= WHAT THE TASK ASKS =
Starting at the line with "145 L428 138", set down each line of the entries below through the last one, exactly as it stands.

[Rendered images with source text]
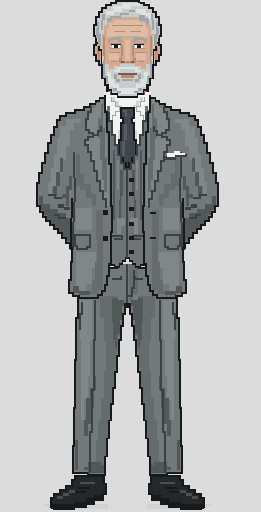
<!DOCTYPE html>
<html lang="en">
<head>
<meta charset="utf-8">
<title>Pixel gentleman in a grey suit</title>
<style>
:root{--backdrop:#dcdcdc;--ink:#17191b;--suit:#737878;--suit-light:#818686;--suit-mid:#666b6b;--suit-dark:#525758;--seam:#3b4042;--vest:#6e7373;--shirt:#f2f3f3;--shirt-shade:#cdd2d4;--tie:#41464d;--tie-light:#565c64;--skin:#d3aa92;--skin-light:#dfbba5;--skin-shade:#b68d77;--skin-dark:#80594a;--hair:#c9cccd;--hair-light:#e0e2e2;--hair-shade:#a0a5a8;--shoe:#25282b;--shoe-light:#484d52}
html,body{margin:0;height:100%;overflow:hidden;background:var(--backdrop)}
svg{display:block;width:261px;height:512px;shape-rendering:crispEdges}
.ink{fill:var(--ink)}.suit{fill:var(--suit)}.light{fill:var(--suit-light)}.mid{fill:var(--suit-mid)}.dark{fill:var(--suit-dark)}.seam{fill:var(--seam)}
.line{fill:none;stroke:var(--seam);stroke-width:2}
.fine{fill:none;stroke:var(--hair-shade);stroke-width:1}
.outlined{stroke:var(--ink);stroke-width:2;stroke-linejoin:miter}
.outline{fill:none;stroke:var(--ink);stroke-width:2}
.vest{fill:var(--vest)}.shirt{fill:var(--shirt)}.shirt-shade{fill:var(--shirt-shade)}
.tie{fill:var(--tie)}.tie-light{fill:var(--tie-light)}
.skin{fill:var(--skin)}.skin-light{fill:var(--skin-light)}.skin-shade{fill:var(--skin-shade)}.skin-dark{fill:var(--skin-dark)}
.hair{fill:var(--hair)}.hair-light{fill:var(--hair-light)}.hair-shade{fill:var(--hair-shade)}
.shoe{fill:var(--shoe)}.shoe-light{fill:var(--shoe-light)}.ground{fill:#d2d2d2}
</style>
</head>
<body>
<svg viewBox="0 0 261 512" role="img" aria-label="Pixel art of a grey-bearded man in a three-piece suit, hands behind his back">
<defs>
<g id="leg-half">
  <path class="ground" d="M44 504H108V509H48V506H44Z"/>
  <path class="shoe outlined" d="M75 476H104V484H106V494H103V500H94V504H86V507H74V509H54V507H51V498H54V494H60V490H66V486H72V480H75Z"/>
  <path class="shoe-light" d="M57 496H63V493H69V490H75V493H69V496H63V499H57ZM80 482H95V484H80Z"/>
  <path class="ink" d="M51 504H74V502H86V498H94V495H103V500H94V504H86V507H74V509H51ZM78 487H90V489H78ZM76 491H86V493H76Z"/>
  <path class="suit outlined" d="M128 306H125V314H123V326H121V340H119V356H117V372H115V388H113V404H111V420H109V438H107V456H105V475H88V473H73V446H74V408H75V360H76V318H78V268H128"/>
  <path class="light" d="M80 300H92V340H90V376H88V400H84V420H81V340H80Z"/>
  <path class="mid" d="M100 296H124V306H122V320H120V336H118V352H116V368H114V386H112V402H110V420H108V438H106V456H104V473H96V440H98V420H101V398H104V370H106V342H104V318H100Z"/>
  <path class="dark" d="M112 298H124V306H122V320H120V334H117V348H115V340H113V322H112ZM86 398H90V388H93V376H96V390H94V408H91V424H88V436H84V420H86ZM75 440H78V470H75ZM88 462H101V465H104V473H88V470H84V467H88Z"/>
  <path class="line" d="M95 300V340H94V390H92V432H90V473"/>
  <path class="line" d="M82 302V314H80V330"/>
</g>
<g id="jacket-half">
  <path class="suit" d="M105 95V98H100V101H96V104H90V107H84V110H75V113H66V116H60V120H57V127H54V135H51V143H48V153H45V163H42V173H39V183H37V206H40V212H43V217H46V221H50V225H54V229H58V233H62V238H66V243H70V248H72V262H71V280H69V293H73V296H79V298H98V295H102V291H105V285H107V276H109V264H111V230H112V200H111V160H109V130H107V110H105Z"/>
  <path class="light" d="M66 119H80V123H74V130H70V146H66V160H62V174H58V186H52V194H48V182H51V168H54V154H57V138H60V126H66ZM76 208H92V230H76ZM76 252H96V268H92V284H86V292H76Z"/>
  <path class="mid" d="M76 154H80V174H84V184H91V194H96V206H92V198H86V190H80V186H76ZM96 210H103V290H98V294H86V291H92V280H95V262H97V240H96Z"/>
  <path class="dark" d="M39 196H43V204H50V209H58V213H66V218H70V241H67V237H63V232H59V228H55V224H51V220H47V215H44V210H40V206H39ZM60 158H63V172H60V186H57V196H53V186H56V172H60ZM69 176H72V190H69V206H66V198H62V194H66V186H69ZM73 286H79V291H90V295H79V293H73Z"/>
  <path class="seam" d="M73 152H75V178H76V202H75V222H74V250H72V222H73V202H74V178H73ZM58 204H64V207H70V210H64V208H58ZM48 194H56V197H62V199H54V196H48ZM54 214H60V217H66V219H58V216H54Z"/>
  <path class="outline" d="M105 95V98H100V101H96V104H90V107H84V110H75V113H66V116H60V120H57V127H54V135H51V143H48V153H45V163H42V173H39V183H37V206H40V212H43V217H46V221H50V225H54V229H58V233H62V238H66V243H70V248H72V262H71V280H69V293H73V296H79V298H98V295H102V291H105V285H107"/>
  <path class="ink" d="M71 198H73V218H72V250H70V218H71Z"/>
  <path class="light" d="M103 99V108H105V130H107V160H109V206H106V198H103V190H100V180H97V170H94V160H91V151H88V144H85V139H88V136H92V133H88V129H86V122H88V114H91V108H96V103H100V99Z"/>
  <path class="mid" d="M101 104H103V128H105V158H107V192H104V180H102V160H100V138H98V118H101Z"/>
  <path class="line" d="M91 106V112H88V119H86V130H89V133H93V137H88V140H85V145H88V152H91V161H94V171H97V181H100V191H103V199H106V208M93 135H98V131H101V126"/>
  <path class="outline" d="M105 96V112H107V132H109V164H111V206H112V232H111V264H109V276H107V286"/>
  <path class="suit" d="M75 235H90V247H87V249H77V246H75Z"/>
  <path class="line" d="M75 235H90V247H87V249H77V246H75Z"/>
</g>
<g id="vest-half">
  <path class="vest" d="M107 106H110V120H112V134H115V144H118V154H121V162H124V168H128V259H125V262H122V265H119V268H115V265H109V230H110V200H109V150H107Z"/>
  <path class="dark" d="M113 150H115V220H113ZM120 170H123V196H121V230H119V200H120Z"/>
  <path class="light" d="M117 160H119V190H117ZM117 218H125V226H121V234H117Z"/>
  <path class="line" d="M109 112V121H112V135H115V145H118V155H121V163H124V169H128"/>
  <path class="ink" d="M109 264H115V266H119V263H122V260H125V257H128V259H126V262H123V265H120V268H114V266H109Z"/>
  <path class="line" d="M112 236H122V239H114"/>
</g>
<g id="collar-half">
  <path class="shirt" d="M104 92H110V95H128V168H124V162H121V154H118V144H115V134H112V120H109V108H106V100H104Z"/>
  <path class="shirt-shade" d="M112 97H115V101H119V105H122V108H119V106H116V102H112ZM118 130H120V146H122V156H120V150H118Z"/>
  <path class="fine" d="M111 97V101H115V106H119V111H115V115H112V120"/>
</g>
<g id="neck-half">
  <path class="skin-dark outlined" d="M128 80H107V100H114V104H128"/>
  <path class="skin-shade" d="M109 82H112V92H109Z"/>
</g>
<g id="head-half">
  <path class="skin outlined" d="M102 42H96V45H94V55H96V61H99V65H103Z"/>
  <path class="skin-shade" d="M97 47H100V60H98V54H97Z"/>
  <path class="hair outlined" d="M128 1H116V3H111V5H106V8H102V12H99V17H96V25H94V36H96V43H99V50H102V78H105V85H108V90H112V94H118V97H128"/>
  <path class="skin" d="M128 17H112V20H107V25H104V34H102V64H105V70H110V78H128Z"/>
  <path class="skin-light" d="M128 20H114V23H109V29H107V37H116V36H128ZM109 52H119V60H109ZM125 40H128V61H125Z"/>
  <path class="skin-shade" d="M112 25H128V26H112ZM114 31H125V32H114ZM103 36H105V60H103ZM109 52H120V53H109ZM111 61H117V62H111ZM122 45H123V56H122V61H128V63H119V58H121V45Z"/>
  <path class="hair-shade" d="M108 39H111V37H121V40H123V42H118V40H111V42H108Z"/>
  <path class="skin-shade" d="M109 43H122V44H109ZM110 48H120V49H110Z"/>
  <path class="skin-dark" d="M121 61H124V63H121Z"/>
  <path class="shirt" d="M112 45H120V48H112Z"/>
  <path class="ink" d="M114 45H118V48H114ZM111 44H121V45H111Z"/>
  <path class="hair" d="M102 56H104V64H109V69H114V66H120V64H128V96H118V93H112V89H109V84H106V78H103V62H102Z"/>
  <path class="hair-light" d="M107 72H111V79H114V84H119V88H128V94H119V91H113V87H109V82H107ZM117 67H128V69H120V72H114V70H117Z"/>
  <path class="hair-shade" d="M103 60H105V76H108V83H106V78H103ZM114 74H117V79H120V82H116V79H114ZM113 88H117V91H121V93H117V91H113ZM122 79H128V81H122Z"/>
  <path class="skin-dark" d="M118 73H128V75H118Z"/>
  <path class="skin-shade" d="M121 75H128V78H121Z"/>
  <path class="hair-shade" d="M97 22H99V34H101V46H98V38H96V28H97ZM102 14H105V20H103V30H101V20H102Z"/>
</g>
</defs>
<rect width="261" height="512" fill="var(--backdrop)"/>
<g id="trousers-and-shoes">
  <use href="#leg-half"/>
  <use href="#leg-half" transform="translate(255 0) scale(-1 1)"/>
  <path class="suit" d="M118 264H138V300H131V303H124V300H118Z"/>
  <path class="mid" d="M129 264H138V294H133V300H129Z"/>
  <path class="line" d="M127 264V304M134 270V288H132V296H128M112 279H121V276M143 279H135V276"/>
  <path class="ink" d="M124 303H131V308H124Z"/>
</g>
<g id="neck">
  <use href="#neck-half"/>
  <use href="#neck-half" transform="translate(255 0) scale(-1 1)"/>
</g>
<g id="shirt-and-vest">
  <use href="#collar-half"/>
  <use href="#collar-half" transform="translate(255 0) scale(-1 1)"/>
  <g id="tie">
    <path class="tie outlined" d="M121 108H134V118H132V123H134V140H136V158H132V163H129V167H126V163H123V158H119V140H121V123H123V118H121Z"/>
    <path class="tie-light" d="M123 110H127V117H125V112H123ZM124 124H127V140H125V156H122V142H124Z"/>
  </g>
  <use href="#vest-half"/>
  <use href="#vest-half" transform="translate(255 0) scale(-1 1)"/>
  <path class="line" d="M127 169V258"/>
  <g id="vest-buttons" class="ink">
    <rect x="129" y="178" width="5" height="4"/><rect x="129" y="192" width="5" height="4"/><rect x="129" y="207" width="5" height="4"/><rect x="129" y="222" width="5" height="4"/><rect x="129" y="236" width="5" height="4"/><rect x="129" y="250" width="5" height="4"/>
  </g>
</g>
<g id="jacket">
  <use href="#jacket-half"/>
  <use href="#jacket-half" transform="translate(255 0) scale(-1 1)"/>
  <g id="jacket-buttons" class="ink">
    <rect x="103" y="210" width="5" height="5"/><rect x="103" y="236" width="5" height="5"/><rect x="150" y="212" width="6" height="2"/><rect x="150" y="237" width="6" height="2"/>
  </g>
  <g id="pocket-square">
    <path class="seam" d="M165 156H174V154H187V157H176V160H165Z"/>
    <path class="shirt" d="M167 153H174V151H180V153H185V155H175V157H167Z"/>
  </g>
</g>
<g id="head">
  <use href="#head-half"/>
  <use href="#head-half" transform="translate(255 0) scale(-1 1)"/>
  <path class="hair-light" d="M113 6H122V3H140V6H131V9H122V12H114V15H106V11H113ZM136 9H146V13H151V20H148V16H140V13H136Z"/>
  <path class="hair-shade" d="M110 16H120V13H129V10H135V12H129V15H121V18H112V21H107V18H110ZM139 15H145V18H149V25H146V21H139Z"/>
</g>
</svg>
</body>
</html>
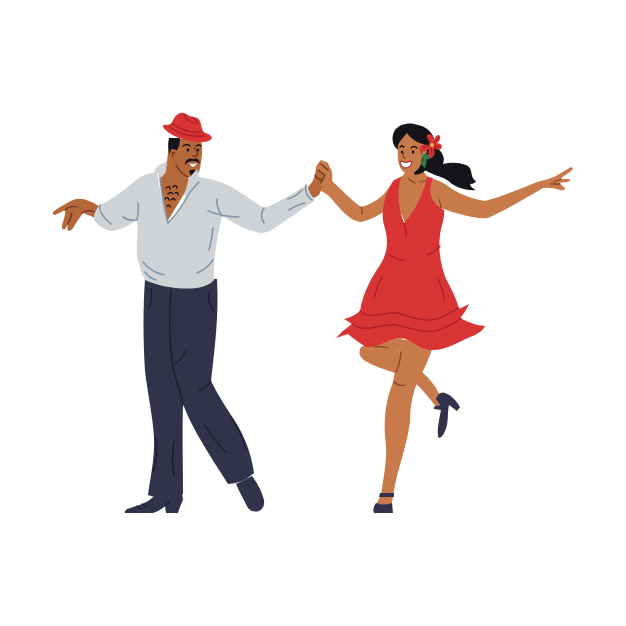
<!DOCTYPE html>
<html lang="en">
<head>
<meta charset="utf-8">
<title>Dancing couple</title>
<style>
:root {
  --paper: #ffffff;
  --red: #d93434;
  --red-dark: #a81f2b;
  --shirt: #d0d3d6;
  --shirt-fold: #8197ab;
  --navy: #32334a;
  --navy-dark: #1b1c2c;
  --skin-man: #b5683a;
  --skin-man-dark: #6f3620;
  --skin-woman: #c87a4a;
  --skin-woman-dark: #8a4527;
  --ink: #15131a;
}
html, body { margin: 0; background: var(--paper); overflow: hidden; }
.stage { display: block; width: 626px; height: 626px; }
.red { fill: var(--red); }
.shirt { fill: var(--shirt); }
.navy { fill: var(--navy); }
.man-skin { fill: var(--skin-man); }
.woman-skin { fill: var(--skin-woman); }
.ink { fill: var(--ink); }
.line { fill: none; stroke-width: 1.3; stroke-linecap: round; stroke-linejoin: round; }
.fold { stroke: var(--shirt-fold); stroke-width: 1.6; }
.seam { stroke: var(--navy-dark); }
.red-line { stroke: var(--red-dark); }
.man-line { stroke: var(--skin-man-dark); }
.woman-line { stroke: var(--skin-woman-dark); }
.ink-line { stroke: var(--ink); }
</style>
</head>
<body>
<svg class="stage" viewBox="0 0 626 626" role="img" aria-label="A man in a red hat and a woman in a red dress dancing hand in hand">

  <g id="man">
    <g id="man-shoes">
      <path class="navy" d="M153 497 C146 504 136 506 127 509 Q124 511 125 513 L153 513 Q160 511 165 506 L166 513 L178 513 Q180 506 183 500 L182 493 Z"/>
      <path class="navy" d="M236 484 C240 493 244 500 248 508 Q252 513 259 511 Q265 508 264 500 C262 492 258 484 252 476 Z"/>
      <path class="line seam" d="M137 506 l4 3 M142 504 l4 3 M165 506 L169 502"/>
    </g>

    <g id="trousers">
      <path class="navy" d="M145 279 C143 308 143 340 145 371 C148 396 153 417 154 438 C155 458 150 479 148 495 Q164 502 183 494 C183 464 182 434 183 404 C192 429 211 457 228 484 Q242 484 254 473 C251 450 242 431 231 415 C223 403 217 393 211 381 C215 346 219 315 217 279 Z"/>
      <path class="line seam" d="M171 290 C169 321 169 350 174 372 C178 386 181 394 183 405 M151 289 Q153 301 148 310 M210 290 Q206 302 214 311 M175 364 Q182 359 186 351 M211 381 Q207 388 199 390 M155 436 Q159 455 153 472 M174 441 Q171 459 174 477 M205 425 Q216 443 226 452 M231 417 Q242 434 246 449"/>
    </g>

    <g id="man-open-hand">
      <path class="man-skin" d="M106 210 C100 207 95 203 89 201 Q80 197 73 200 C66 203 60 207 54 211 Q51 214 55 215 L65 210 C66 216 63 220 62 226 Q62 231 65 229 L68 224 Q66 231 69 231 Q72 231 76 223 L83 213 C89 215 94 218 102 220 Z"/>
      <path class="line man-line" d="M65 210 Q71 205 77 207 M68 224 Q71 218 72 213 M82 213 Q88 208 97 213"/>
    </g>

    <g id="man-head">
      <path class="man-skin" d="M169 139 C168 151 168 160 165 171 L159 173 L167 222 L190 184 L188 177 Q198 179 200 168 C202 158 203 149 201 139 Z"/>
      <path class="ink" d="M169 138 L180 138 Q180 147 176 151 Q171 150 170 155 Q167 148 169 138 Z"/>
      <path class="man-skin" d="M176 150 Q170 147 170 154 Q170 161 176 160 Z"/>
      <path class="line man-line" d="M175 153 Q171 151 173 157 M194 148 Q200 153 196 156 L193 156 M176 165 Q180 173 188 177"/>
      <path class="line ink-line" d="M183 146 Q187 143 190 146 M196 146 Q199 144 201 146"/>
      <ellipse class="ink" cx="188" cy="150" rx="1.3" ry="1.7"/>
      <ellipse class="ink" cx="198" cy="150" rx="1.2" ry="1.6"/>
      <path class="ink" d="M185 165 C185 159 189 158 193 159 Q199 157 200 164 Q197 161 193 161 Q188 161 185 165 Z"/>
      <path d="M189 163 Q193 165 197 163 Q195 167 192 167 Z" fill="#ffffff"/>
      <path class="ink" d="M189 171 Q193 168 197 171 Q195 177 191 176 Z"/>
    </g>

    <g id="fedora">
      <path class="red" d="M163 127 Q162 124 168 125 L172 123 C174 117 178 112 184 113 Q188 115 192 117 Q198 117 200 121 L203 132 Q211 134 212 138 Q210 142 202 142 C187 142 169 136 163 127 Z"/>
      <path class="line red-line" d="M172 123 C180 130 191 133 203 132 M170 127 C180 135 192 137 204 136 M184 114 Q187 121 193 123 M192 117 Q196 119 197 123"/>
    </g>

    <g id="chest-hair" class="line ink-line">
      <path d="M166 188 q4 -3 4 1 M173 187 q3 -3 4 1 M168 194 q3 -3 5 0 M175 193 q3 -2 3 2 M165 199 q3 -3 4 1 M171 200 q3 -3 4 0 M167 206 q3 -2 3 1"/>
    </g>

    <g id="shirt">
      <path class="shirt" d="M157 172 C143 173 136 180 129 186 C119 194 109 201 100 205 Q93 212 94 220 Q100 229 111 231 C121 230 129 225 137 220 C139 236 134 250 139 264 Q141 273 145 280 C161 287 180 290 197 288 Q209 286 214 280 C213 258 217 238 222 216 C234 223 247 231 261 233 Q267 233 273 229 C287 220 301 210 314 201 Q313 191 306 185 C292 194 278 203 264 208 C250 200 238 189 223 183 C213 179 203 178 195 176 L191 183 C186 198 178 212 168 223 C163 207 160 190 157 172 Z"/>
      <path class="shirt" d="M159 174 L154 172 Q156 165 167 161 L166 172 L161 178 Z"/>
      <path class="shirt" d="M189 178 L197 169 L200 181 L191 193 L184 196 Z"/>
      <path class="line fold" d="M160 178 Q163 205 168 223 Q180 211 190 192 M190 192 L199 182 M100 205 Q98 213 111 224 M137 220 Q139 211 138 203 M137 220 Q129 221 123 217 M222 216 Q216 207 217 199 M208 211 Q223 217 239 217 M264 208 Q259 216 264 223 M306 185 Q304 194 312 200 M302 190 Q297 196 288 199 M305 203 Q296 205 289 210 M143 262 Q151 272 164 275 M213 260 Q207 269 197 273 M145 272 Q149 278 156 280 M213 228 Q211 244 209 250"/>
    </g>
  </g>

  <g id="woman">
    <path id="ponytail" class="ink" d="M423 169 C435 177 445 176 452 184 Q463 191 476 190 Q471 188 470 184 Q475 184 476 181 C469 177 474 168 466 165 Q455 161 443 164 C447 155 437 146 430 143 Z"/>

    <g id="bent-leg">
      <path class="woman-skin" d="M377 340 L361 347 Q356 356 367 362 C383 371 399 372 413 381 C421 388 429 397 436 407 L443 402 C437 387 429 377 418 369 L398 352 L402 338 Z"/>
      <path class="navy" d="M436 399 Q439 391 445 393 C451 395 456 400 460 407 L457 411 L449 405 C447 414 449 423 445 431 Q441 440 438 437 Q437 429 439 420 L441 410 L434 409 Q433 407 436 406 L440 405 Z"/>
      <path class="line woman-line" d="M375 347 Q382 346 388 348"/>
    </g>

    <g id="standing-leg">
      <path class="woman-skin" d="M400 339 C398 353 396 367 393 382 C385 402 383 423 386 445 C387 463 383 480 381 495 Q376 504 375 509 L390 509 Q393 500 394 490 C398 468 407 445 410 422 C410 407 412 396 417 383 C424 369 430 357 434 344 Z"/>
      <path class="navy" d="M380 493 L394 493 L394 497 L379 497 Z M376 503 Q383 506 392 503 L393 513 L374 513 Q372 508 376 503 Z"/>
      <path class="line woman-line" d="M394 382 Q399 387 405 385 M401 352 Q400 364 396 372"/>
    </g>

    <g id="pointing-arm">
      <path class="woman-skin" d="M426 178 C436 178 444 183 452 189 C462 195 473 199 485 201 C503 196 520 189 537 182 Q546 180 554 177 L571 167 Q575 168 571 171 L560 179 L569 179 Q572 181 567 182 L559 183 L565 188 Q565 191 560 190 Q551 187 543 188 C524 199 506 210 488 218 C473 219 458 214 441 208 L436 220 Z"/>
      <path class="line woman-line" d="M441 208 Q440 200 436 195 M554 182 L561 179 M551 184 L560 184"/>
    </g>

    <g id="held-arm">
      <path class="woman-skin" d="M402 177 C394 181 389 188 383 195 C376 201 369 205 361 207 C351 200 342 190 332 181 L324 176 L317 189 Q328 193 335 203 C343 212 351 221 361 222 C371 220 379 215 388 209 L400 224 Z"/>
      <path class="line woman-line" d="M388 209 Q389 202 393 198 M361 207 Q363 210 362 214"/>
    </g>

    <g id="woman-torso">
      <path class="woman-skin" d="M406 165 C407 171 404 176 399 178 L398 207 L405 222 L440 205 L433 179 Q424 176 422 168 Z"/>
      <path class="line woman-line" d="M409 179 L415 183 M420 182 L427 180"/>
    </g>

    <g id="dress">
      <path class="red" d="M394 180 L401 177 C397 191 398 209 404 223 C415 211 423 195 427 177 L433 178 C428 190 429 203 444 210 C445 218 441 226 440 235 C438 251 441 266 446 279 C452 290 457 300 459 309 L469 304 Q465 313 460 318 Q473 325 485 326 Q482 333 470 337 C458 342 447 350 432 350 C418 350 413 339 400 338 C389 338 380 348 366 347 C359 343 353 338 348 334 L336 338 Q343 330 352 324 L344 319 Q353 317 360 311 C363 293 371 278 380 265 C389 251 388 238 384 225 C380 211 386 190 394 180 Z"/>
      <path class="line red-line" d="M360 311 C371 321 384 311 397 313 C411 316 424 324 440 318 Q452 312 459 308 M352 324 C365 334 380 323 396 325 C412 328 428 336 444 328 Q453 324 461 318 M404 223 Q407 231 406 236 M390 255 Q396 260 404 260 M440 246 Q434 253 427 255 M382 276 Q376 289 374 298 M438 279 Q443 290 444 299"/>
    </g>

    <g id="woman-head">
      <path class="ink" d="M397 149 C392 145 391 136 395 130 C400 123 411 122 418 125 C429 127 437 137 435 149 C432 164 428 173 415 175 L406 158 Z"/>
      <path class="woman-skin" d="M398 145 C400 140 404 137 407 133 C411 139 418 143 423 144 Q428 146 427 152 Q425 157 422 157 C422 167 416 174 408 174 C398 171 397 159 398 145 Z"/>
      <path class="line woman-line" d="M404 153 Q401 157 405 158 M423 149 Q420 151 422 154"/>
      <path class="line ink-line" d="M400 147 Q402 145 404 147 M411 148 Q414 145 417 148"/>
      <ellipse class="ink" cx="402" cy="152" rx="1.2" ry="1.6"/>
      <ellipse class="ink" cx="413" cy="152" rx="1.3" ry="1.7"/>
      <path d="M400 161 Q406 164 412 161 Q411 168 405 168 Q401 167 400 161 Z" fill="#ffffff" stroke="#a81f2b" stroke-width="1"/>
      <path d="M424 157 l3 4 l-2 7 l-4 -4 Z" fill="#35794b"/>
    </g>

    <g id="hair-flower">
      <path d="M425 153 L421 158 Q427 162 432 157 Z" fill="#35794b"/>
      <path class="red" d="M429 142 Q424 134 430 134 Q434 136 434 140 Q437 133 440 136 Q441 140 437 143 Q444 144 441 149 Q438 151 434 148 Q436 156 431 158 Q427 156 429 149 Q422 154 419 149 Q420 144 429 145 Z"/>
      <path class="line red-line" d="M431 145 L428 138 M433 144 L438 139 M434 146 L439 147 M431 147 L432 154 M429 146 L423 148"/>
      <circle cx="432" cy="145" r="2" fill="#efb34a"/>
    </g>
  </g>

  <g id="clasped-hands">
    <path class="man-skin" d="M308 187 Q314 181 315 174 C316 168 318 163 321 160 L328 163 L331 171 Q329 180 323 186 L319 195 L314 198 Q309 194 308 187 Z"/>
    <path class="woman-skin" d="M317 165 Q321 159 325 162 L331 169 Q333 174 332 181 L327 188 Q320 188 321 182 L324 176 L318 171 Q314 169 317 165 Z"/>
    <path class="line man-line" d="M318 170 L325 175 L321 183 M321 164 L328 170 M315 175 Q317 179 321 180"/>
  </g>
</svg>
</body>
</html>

= RESPONSE =
      <path class="line red-line" d="M431 145 L428 138 M433 144 L438 139 M434 146 L439 147 M431 147 L432 154 M429 146 L423 148"/>
      <circle cx="432" cy="145" r="2" fill="#efb34a"/>
    </g>
  </g>

  <g id="clasped-hands">
    <path class="man-skin" d="M308 187 Q314 181 315 174 C316 168 318 163 321 160 L328 163 L331 171 Q329 180 323 186 L319 195 L314 198 Q309 194 308 187 Z"/>
    <path class="woman-skin" d="M317 165 Q321 159 325 162 L331 169 Q333 174 332 181 L327 188 Q320 188 321 182 L324 176 L318 171 Q314 169 317 165 Z"/>
    <path class="line man-line" d="M318 170 L325 175 L321 183 M321 164 L328 170 M315 175 Q317 179 321 180"/>
  </g>
</svg>
</body>
</html>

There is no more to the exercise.